This year, Android announced a major upcoming change to its notification permission behavior. With Android 13, new users will soon have to opt into push notifications, rather than only opting out of notifications they don’t want to receive. This has major implications for any app or website targeting Android devices, especially given that it is the most widely used operating system in the world.

Notifications remain a key way to combat mobile app churn and retain users over time. OneSignal customers see mobile push as the most important channel for their business, so we wanted to dive into what this change means and how you can update your app so you stay in touch with your Android 13 customers.

What’s Changing About Push Notification Permissions With Android 13?

With Android 13, Android is moving away from its default opt-out push permission experience towards an opt-in model, which will be similar to how iOS operates. This means that newly installed apps will need permission from their users before they can send them notifications.

For eligible existing apps —apps that have not previously been denied permissions on 12L or lower— the system will pre-grant notification permissions, and your customers won’t need to newly opt-in. If a user had already opted out, they will remain unsubscribed.

This change gives users more control over their notification experience. However, it also means that you may lose newly acquired customers or see a dip in subscribers if you don’t institute permission prompting best practices for Android 13.

What Happens if I Don’t Make Any Changes to My App?

If you don’t set an Android permission flow, which is available only to customers who update to the latest OneSignal SDK version, then new users on Android 13 will be immediately prompted with the native push permission prompt upon opening your app for the first time.

Poor permission prompting practices can cause users to reflexively deny push permission or even leave an app altogether. The immediate prompt can often feel intrusive or spammy.

Failing to obtain push permissions at the beginning of a customer’s lifecycle has major down-funnel implications. Following push prompting best practices can improve push opt-in rates by up to 50 percent. What this means is that if you don’t get ready for Android 13, you risk losing touch with a large number of new sign-ups who could otherwise become active users and purchasers.

How to Prepare for Android 13 Changes

In preparation for the expected release of Android 13 sometime in the next few weeks, be sure to set up your app to properly obtain permissions from new users. If you don’t make any changes, you run the risk of losing customers who have a poor initial experience with your app.

1. Update Your OneSignal SDK

To update your Android 13 permission prompting process, you will first need to update to the latest version of the OneSignal SDK for your platform and add notification permission prompting to support any new installs on Android 13.

For detailed instructions on how to do this, please read our Android 13 guide for developers.

2. Follow Best Practices for Obtaining Permissions

Users have become more selective about the types of communication they’ll allow. That’s why we suggest delaying asking for push permission until users have a chance to explore your app, and to pre-prompt them with an in-app message that communicates the unique value they’ll get from subscribing.

As we mentioned back in February, here are a few best practices to follow:

Delay Your Opt-In Request
To protect your customers’ experience, don’t request permissions within seconds of their first session. This can feel too aggressive and lead users to opt-out or leave your app altogether. Instead, delay your permission request until after users have had a chance to explore and understand your app and how notifications will enhance their experience.

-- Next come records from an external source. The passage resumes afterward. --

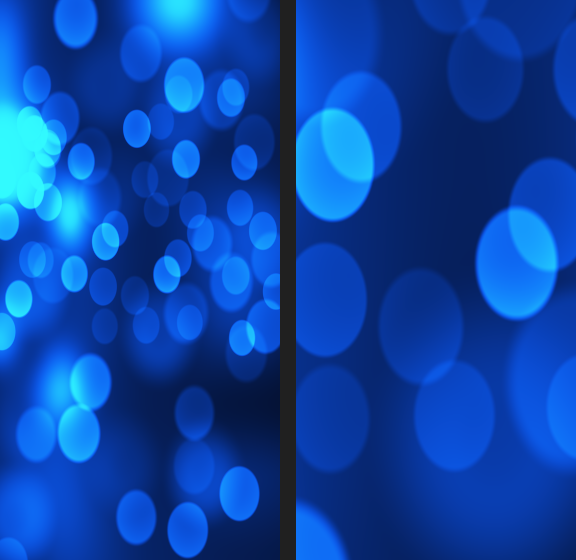
Left, the full canvas; right, a detail of the centre.
This background is drawn by a WebGL 1 fragment shader. Its source:

```glsl
precision highp float;
// Blue bokeh: upright oval light spots over a dark, cloudy blue ground.
// Soft glows set the local light, three loops scatter blurred, large and
// small spots that pick it up, and a ramp turns the sum into colour.

uniform vec2 u_resolution;

vec3 hash3(float n) {
  vec3 q = fract(n * vec3(0.1031, 0.1030, 0.0973));
  q += dot(q, q.yzx + 33.33);
  return fract((q.xxy + q.yzz) * q.zyx);
}

float cornerValue(vec2 cell) {
  return hash3(cell.x + 17.0 * cell.y + 5.0).x;
}

float valueNoise(vec2 p) {
  vec2 cell = floor(p);
  vec2 f = fract(p);
  f = f * f * (3.0 - 2.0 * f);
  return mix(
    mix(cornerValue(cell), cornerValue(cell + vec2(1.0, 0.0)), f.x),
    mix(cornerValue(cell + vec2(0.0, 1.0)), cornerValue(cell + 1.0), f.x),
    f.y);
}

float glow(vec2 p, vec2 centre, vec2 size) {
  vec2 d = (p - centre) / size;
  return exp(-dot(d, d));
}

// Broad out-of-focus light, strongest on the left and at the top
float ambientGlow(vec2 p) {
  return 0.50 * glow(p, vec2(0.00, 1.45), vec2(0.14, 0.22))
       + 0.20 * glow(p, vec2(0.00, 1.80), vec2(0.09, 0.18))
       + 0.40 * glow(p, vec2(0.25, 1.24), vec2(0.07, 0.13))
       + 0.42 * glow(p, vec2(0.64, 2.00), vec2(0.15, 0.17))
       + 0.30 * glow(p, vec2(0.22, 0.61), vec2(0.08, 0.13))
       + 0.22 * glow(p, vec2(0.00, 0.80), vec2(0.07, 0.11))
       + 0.11 * glow(p, vec2(0.85, 1.15), vec2(0.20, 0.36))
       + 0.10 * glow(p, vec2(0.18, 0.25), vec2(0.18, 0.25));
}

// One oval spot: faint bright rim, slightly brighter towards its base
float spot(vec2 p, vec2 centre, float radius, float blur) {
  vec2 q = (p - centre) / (radius * vec2(1.0, 1.37));
  float d = length(q);
  float mask = 1.0 - smoothstep(1.0 - blur, 1.0 + blur, d);
  return mask * (0.85 + 0.2 * d * d - 0.18 * q.y);
}

float scatteredSpots(vec2 p) {
  float light = 0.0;

  // Strongly blurred spots
  for (int i = 0; i < 12; i++) {
    float n = float(i);
    vec3 h = hash3(n + 11.0);
    vec2 c = vec2(fract(n * 0.618 + 0.3 * h.x), (n + h.y) / 6.0);
    float strength = 0.03 + 0.08 * h.z + 0.20 * ambientGlow(c);
    light += strength * spot(p, c, 0.10, 0.6);
  }

  // Large spots over the whole height
  for (int i = 0; i < 26; i++) {
    float n = float(i);
    vec3 h = hash3(n + 83.0);
    vec2 c = vec2(fract(n * 0.618 + 0.5 * h.x), (n + 2.0 * h.y - 0.5) / 13.0);
    float strength = 0.03 + 0.17 * h.z * h.z + 0.42 * ambientGlow(c);
    light += strength * spot(p, c, 0.068 + 0.009 * h.y, 0.06 + 0.10 * h.x);
  }

  // Small crisp spots gathered in a band across the middle
  for (int i = 0; i < 42; i++) {
    float n = float(i);
    vec3 h = hash3(n + 157.0);
    vec2 c = vec2(fract(n * 0.618 + 0.6 * h.x), 0.75 + (n + 4.0 * h.y) / 46.0);
    float strength = 0.04 + 0.18 * h.z * h.z + 0.42 * ambientGlow(c);
    light += strength * spot(p, c, 0.045 + 0.005 * h.y, 0.05 + 0.05 * h.x);
  }
  return light;
}

// Navy through royal blue to cyan; blue saturates well before green
vec3 lightRamp(float light) {
  float blue = 2.95 * light;
  blue /= pow(1.0 + pow(blue, 6.0), 1.0 / 6.0);
  float red = 0.012 + 0.09 * light + 0.1 * light * light * light;
  return vec3(red, light, 0.995 * blue);
}

void main() {
  vec2 p = gl_FragCoord.xy / u_resolution * vec2(1.0, 2.0);

  float light = 0.10 + 0.09 * valueNoise(p * 3.5 + 2.0) + 0.05 * (1.0 - p.x);
  light += ambientGlow(p) + scatteredSpots(p);

  // Deepen the shadows and lift the lights, then ease into cyan
  light = 0.01 + 2.1 * pow(light, 1.62);
  light = light < 0.8 ? light : 0.8 + 0.18 * (1.0 - exp((0.8 - light) / 0.18));
  gl_FragColor = vec4(lightRamp(light), 1.0);
}
```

Create a Pre-Permission Prompt that Emphasizes the Value of Notifications
To ensure a high opt-in rate, prime your users with the value of opting-in to notifications before pulling up the native permissions prompt. Refer to concrete and exclusive use cases. For example, you can say something such as, “We notify app users about exclusive early access to new drops!” to emphasize that notifications will enhance their experience with your product. This education will help your customers understand the value of notifications so they can make an informed decision about their experience.

Fortunately, OneSignal makes this prompting process easy with our no-code, drag-and-drop in-app messaging. Create an in-app prompt in a matter of minutes — and without any app review process — with our editor and push permission click action.

If your users decide to dismiss the pre-prompt or deny push permission altogether, you will need to invite them to subscribe again before you can send them push notifications. That’s why a cross-channel approach is always best; if a user denies push permissions, you can always target them on another channel like in-app, email, or SMS.

Learn More

Be sure to check out our developer guide on how to prepare for these changes. If you’re curious to learn more about best practices for obtaining push permissions, check out our prompting guide and webinar.